Could you repeat all of the entries word for word, minus any pictures?

--*--

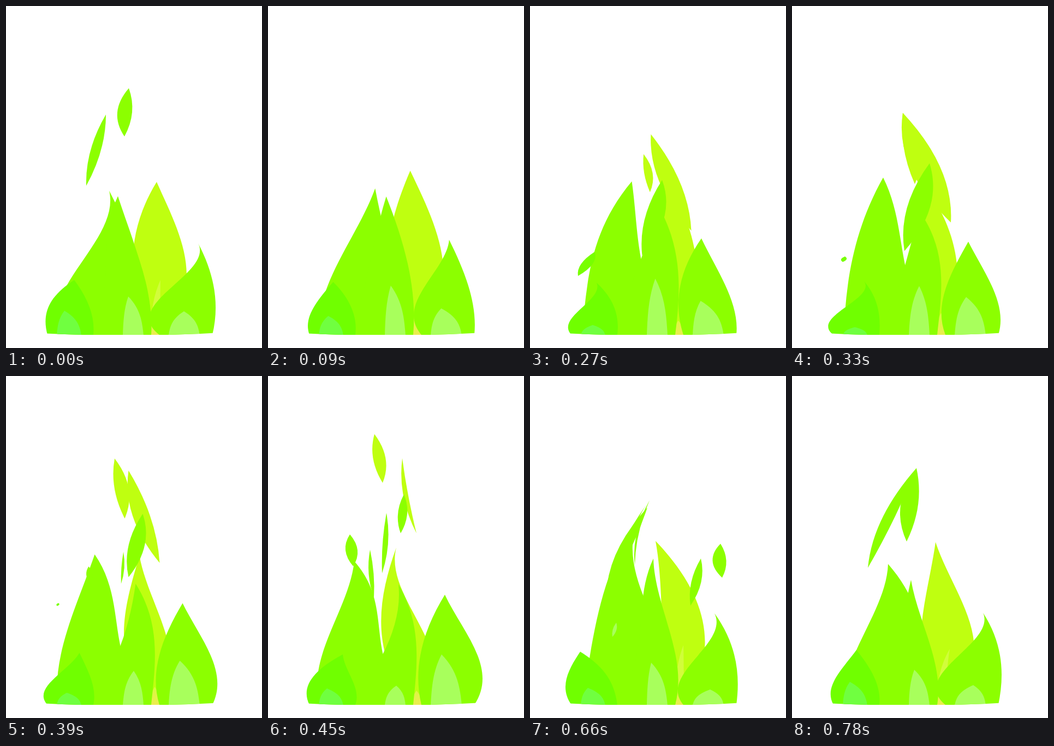
Animation of 469 by 624 pixels, one loop 0.81 s. Source, as an HTML page:

```html
<!DOCTYPE html>
<html lang="en">
<head>
<meta charset="utf-8">
<title>Green flame</title>
<style>
  html, body { margin: 0; width: 100%; height: 100%; overflow: hidden; background: #fff; }
  svg { display: block; width: 100vw; height: 100vh; }
</style>
</head>
<body>
<svg viewBox="0 0 469 624" preserveAspectRatio="none">
  <defs>
    <linearGradient id="glow" gradientUnits="userSpaceOnUse" x1="0" y1="490" x2="0" y2="600">
      <stop offset="0" stop-color="#cdff38"/>
      <stop offset=".7" stop-color="#d8f93e"/>
      <stop offset="1" stop-color="#ecec50"/>
    </linearGradient>
    <clipPath id="ground"><path d="M0,0H469V591Q228,610 0,593Z"/></clipPath>
  </defs>
  <g id="fire" clip-path="url(#ground)"></g>
</svg>
<script>
const LOOP = 810, STEP = 30, BASE = 600;
const BEATS = [0, 210, 330, 450, 570, 660, 780, LOOP];
const LIFE = 90, RISE = 0.75, SHRINK = 0.7;   // how loose wisps appear and burn out
const LIME = '#bfff10', GREEN = '#8cff00', LEAF = '#70ff00', PALE = '#a8ff5c', MINT = '#70ff40';
const fire = document.getElementById('fire');
const layers = [];

const mix = (a, b, u) => a + (b - a) * u;
const numbers = text => text.split(' ').map(Number);

function addLayer(fill, shape) {
  const path = document.createElementNS('http://www.w3.org/2000/svg', 'path');
  path.setAttribute('fill', fill);
  fire.appendChild(path);
  layers.push({ path, shape });
}

// Pose between the two keys around t
function poseAt(times, poses, t) {
  const i = Math.max(0, times.findLastIndex((k, n) => k <= t && n < times.length - 1));
  const u = (t - times[i]) / (times[i + 1] - times[i]);
  return poses[i].map((v, k) => mix(v, poses[i + 1][k], u));
}

// Flame rooted at two feet; each side is a cubic through its x at 1/3 and 2/3 of the height
function tonguePath(l, r, [x, y, l1, l2, r1, r2]) {
  const low = (f, p, q) => (-5 * f + 18 * p - 9 * q + 2 * x) / 6;
  const high = (f, p, q) => (2 * f - 9 * p + 18 * q - 5 * x) / 6;
  const y1 = mix(BASE, y, 1 / 3), y2 = mix(BASE, y, 2 / 3);
  return `M${l},${BASE}C${low(l, l1, l2)},${y1} ${high(l, l1, l2)},${y2} ${x},${y}` +
    `C${high(r, r1, r2)},${y2} ${low(r, r1, r2)},${y1} ${r},${BASE}Z`;
}

// Poses, one per beat: tip x, tip y, left x at 1/3 and 2/3, right x at 1/3 and 2/3
function tongue(fill, l, r, ...keys) {
  const poses = [...keys, keys[0]].map(numbers);
  addLayer(fill, t => tonguePath(l, r, poseAt(BEATS, poses, t)));
}

// Plump little flame that only needs its tips
function petal(fill, l, r, ...tips) {
  tongue(fill, l, r, ...tips.map(tip => {
    const x = numbers(tip)[0], side = f => `${mix(f, x, 0.12)} ${mix(f, x, 0.4)}`;
    return `${tip} ${side(l)} ${side(r)}`;
  }));
}

// Loose leaf; poses: time, tail x y, tip x y, left and right bulge.
// It grows while rising into its first pose and burns out after its last.
function wisp(fill, ...keys) {
  const rows = keys.map(numbers), times = rows.map(k => k[0]), poses = rows.map(k => k.slice(1));
  const first = times[0], last = times[times.length - 1];
  addLayer(fill, now => {
    const t = now < first - LIFE ? now + LOOP : now;
    if (t < first - LIFE || t >= last + LIFE) return '';
    const held = Math.min(Math.max(t, first), last), away = t - held;
    const [x0, y0, x1, y1, left, right] = times.length > 1 ? poseAt(times, poses, held) : poses[0];
    const cx = (x0 + x1) / 2, cy = (y0 + y1) / 2;
    const size = 1 - SHRINK * Math.abs(away) / LIFE;
    const at = (x, y) => `${cx + (x - cx) * size},${cy + (y - cy) * size - RISE * away}`;
    return `M${at(x0, y0)}Q${at(cx + 2 * left, cy)} ${at(x1, y1)}Q${at(cx + 2 * right, cy)} ${at(x0, y0)}Z`;
  });
}

// Back flame
tongue(LIME, 262, 284,
  '276 321 235 238 330 316', '240 273 205 212 310 289', '254 343 225 232 303 294',
  '235 313 214 210 300 254', '220 327 211 209 312 270', '230 301 245 240 320 301',
  '263 303 236 245 334 307');
wisp(LIME, '210 300 425 240 273 -12 8', '330 291 395 203 195 -30 25', '450 272 287 246 150 -11 -2');
wisp(LIME, '330 225 325 203 195 -9 20', '450 210 195 195 106 -10 13');
petal('url(#glow)', 264, 282,
  '283 500', '270 588', '273 560', '272 574', '275 514', '281 491', '289 498');

// Right flame
tongue(GREEN, 281, 378,
  '352 433 273 330 384 375', '305 418 269 273 363 335', '323 430 275 293 378 354',
  '324 399 276 291 391 362', '328 437 275 290 383 376', '338 433 281 325 380 368',
  '350 432 274 328 384 376');
wisp(GREEN, '570 290 478 357 348 -26 -4', '660 294 419 313 333 -8 10');
wisp(GREEN, '570 346 457 357 348 -18 6', '660 352 368 349 306 -16 9');

// Main flame, two tongues
tongue(GREEN, 95, 266,
  '189 337 110 167 258 230', '206 327 108 135 215 197', '167 313 103 125 215 196',
  '158 338 98 132 212 199', '188 317 108 136 215 210', '219 227 116 150 240 192',
  '176 343 112 152 250 228');
tongue(GREEN, 150, 266,
  '205 347 180 185 258 234', '232 348 170 208 272 262', '236 378 190 213 273 268',
  '239 380 200 232 272 267', '251 391 190 236 273 268', '226 333 195 205 267 243',
  '218 372 190 205 262 239');
wisp(GREEN, '210 205 463 232 348 -8 20', '330 206 447 252 287 -18 24', '450 243 287 249 216 -8 9');
wisp(GREEN, '450 209 360 217 250 -3 7');
wisp(GREEN, '450 194 405 187 317 -6 3');
wisp(GREEN, '450 156 347 150 289 -11 11');
wisp(GREEN, '660 140 400 215 240 -18 5', '780 139 350 228 168 -18 4', '810 147 328 183 198 -10 9');
wisp(GREEN, '660 192 345 219 227 -10 -6', '780 210 302 228 168 -20 12', '810 217 238 225 150 -17 10');

// Left flame
tongue(LEAF, 76, 160,
  '125 500 73 87 158 146', '112 508 79 101 159 144', '132 502 76 118 160 152',
  '137 508 72 92 160 147', '106 488 71 88 148 125', '92 503 65 73 152 132',
  '118 500 73 92 157 142');
wisp('#78ff00', '210 83 518 140 440 -14 18', '330 93 467 97 457 -5 5');

// Inner lights
petal(MINT, 93, 138,
  '107 556', '115 578', '115 586', '108 570', '100 570', '106 569', '106 558');
petal(PALE, 214, 252,
  '224 530', '226 484', '233 511', '235 565', '233 543', '222 523', '224 536');
petal(PALE, 298, 355,
  '326 557', '306 545', '319 531', '318 508', '325 530', '330 572', '332 564');
wisp(PALE, '570 162 483 155 462 -1 1', '660 151 476 158 450 -3 4');

function draw(ms) {
  const t = Math.floor((ms % LOOP) / STEP) * STEP;
  for (const { path, shape } of layers) path.setAttribute('d', shape(t));
}

const began = performance.now();
function tick() {
  draw(performance.now() - began);
  requestAnimationFrame(tick);
}
tick();
</script>
</body>
</html>
```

--*--

**Response to the task:**
Animation of 469 by 624 pixels, one loop 0.81 s. Source, as an HTML page:

```html
<!DOCTYPE html>
<html lang="en">
<head>
<meta charset="utf-8">
<title>Green flame</title>
<style>
  html, body { margin: 0; width: 100%; height: 100%; overflow: hidden; background: #fff; }
  svg { display: block; width: 100vw; height: 100vh; }
</style>
</head>
<body>
<svg viewBox="0 0 469 624" preserveAspectRatio="none">
  <defs>
    <linearGradient id="glow" gradientUnits="userSpaceOnUse" x1="0" y1="490" x2="0" y2="600">
      <stop offset="0" stop-color="#cdff38"/>
      <stop offset=".7" stop-color="#d8f93e"/>
      <stop offset="1" stop-color="#ecec50"/>
    </linearGradient>
    <clipPath id="ground"><path d="M0,0H469V591Q228,610 0,593Z"/></clipPath>
  </defs>
  <g id="fire" clip-path="url(#ground)"></g>
</svg>
<script>
const LOOP = 810, STEP = 30, BASE = 600;
const BEATS = [0, 210, 330, 450, 570, 660, 780, LOOP];
const LIFE = 90, RISE = 0.75, SHRINK = 0.7;   // how loose wisps appear and burn out
const LIME = '#bfff10', GREEN = '#8cff00', LEAF = '#70ff00', PALE = '#a8ff5c', MINT = '#70ff40';
const fire = document.getElementById('fire');
const layers = [];

const mix = (a, b, u) => a + (b - a) * u;
const numbers = text => text.split(' ').map(Number);

function addLayer(fill, shape) {
  const path = document.createElementNS('http://www.w3.org/2000/svg', 'path');
  path.setAttribute('fill', fill);
  fire.appendChild(path);
  layers.push({ path, shape });
}

// Pose between the two keys around t
function poseAt(times, poses, t) {
  const i = Math.max(0, times.findLastIndex((k, n) => k <= t && n < times.length - 1));
  const u = (t - times[i]) / (times[i + 1] - times[i]);
  return poses[i].map((v, k) => mix(v, poses[i + 1][k], u));
}

// Flame rooted at two feet; each side is a cubic through its x at 1/3 and 2/3 of the height
function tonguePath(l, r, [x, y, l1, l2, r1, r2]) {
  const low = (f, p, q) => (-5 * f + 18 * p - 9 * q + 2 * x) / 6;
  const high = (f, p, q) => (2 * f - 9 * p + 18 * q - 5 * x) / 6;
  const y1 = mix(BASE, y, 1 / 3), y2 = mix(BASE, y, 2 / 3);
  return `M${l},${BASE}C${low(l, l1, l2)},${y1} ${high(l, l1, l2)},${y2} ${x},${y}` +
    `C${high(r, r1, r2)},${y2} ${low(r, r1, r2)},${y1} ${r},${BASE}Z`;
}

// Poses, one per beat: tip x, tip y, left x at 1/3 and 2/3, right x at 1/3 and 2/3
function tongue(fill, l, r, ...keys) {
  const poses = [...keys, keys[0]].map(numbers);
  addLayer(fill, t => tonguePath(l, r, poseAt(BEATS, poses, t)));
}

// Plump little flame that only needs its tips
function petal(fill, l, r, ...tips) {
  tongue(fill, l, r, ...tips.map(tip => {
    const x = numbers(tip)[0], side = f => `${mix(f, x, 0.12)} ${mix(f, x, 0.4)}`;
    return `${tip} ${side(l)} ${side(r)}`;
  }));
}

// Loose leaf; poses: time, tail x y, tip x y, left and right bulge.
// It grows while rising into its first pose and burns out after its last.
function wisp(fill, ...keys) {
  const rows = keys.map(numbers), times = rows.map(k => k[0]), poses = rows.map(k => k.slice(1));
  const first = times[0], last = times[times.length - 1];
  addLayer(fill, now => {
    const t = now < first - LIFE ? now + LOOP : now;
    if (t < first - LIFE || t >= last + LIFE) return '';
    const held = Math.min(Math.max(t, first), last), away = t - held;
    const [x0, y0, x1, y1, left, right] = times.length > 1 ? poseAt(times, poses, held) : poses[0];
    const cx = (x0 + x1) / 2, cy = (y0 + y1) / 2;
    const size = 1 - SHRINK * Math.abs(away) / LIFE;
    const at = (x, y) => `${cx + (x - cx) * size},${cy + (y - cy) * size - RISE * away}`;
    return `M${at(x0, y0)}Q${at(cx + 2 * left, cy)} ${at(x1, y1)}Q${at(cx + 2 * right, cy)} ${at(x0, y0)}Z`;
  });
}

// Back flame
tongue(LIME, 262, 284,
  '276 321 235 238 330 316', '240 273 205 212 310 289', '254 343 225 232 303 294',
  '235 313 214 210 300 254', '220 327 211 209 312 270', '230 301 245 240 320 301',
  '263 303 236 245 334 307');
wisp(LIME, '210 300 425 240 273 -12 8', '330 291 395 203 195 -30 25', '450 272 287 246 150 -11 -2');
wisp(LIME, '330 225 325 203 195 -9 20', '450 210 195 195 106 -10 13');
petal('url(#glow)', 264, 282,
  '283 500', '270 588', '273 560', '272 574', '275 514', '281 491', '289 498');

// Right flame
tongue(GREEN, 281, 378,
  '352 433 273 330 384 375', '305 418 269 273 363 335', '323 430 275 293 378 354',
  '324 399 276 291 391 362', '328 437 275 290 383 376', '338 433 281 325 380 368',
  '350 432 274 328 384 376');
wisp(GREEN, '570 290 478 357 348 -26 -4', '660 294 419 313 333 -8 10');
wisp(GREEN, '570 346 457 357 348 -18 6', '660 352 368 349 306 -16 9');

// Main flame, two tongues
tongue(GREEN, 95, 266,
  '189 337 110 167 258 230', '206 327 108 135 215 197', '167 313 103 125 215 196',
  '158 338 98 132 212 199', '188 317 108 136 215 210', '219 227 116 150 240 192',
  '176 343 112 152 250 228');
tongue(GREEN, 150, 266,
  '205 347 180 185 258 234', '232 348 170 208 272 262', '236 378 190 213 273 268',
  '239 380 200 232 272 267', '251 391 190 236 273 268', '226 333 195 205 267 243',
  '218 372 190 205 262 239');
wisp(GREEN, '210 205 463 232 348 -8 20', '330 206 447 252 287 -18 24', '450 243 287 249 216 -8 9');
wisp(GREEN, '450 209 360 217 250 -3 7');
wisp(GREEN, '450 194 405 187 317 -6 3');
wisp(GREEN, '450 156 347 150 289 -11 11');
wisp(GREEN, '660 140 400 215 240 -18 5', '780 139 350 228 168 -18 4', '810 147 328 183 198 -10 9');
wisp(GREEN, '660 192 345 219 227 -10 -6', '780 210 302 228 168 -20 12', '810 217 238 225 150 -17 10');

// Left flame
tongue(LEAF, 76, 160,
  '125 500 73 87 158 146', '112 508 79 101 159 144', '132 502 76 118 160 152',
  '137 508 72 92 160 147', '106 488 71 88 148 125', '92 503 65 73 152 132',
  '118 500 73 92 157 142');
wisp('#78ff00', '210 83 518 140 440 -14 18', '330 93 467 97 457 -5 5');

// Inner lights
petal(MINT, 93, 138,
  '107 556', '115 578', '115 586', '108 570', '100 570', '106 569', '106 558');
petal(PALE, 214, 252,
  '224 530', '226 484', '233 511', '235 565', '233 543', '222 523', '224 536');
petal(PALE, 298, 355,
  '326 557', '306 545', '319 531', '318 508', '325 530', '330 572', '332 564');
wisp(PALE, '570 162 483 155 462 -1 1', '660 151 476 158 450 -3 4');

function draw(ms) {
  const t = Math.floor((ms % LOOP) / STEP) * STEP;
  for (const { path, shape } of layers) path.setAttribute('d', shape(t));
}

const began = performance.now();
function tick() {
  draw(performance.now() - began);
  requestAnimationFrame(tick);
}
tick();
</script>
</body>
</html>
```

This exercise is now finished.